= Beginning of Section =

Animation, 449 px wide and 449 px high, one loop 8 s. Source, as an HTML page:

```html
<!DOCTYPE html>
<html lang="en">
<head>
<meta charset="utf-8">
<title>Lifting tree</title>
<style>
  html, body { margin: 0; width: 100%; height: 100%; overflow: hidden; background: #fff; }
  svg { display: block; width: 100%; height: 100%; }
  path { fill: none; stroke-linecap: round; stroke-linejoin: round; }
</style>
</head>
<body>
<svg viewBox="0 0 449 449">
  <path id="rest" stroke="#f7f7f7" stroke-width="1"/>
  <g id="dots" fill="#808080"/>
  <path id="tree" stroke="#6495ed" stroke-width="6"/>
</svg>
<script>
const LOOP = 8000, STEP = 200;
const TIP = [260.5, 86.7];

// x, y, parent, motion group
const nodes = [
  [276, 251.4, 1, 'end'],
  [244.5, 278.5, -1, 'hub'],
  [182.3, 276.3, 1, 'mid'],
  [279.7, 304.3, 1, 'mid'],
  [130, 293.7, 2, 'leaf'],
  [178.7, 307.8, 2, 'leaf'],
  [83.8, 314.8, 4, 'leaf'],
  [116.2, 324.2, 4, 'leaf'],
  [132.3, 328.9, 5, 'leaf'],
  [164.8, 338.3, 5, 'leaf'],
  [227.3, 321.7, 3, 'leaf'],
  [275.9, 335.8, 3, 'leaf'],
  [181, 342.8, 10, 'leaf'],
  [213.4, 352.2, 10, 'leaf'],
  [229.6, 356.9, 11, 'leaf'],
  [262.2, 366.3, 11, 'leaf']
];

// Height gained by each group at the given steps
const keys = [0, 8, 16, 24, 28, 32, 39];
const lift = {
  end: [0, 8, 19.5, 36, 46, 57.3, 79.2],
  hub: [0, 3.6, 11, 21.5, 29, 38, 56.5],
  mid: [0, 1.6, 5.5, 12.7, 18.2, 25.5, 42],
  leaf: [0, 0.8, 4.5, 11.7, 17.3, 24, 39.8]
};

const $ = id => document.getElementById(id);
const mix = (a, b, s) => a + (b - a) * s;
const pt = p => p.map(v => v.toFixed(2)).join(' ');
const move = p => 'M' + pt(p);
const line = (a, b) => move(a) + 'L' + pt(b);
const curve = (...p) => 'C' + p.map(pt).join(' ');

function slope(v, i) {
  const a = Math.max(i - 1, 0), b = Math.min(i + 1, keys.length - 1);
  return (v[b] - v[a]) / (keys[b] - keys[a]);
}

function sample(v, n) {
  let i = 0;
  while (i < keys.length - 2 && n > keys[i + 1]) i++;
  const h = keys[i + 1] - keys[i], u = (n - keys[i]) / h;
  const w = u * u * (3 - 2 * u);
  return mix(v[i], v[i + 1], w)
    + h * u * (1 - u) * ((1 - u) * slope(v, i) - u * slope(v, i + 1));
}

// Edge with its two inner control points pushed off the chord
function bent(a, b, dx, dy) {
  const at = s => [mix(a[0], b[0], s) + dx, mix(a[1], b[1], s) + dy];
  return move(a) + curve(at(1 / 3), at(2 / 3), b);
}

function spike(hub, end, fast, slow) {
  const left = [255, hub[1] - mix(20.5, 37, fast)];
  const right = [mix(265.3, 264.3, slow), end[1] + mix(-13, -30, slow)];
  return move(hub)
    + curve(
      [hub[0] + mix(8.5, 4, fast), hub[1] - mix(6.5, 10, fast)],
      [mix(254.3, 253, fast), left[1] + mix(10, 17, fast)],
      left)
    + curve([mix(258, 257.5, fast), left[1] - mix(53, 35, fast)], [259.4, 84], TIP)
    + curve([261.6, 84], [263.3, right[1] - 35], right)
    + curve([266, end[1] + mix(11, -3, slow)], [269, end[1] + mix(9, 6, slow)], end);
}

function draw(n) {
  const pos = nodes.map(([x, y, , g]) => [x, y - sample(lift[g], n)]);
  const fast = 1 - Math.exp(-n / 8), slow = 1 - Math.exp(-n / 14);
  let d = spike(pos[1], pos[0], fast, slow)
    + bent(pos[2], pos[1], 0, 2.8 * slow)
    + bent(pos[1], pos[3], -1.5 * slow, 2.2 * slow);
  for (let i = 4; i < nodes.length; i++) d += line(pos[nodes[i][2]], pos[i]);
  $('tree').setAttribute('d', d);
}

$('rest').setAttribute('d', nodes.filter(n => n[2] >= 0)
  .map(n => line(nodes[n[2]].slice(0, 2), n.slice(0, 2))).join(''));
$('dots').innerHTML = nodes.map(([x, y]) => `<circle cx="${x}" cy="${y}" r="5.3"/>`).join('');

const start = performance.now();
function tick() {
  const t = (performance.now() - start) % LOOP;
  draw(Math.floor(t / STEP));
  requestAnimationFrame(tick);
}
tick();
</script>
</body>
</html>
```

= End of Section =

Directions for this task:
Of the records above, copy each line that includes "nodes".

Your solution:
const nodes = [
  const pos = nodes.map(([x, y, , g]) => [x, y - sample(lift[g], n)]);
  for (let i = 4; i < nodes.length; i++) d += line(pos[nodes[i][2]], pos[i]);
$('rest').setAttribute('d', nodes.filter(n => n[2] >= 0)
  .map(n => line(nodes[n[2]].slice(0, 2), n.slice(0, 2))).join(''));
$('dots').innerHTML = nodes.map(([x, y]) => `<circle cx="${x}" cy="${y}" r="5.3"/>`).join('');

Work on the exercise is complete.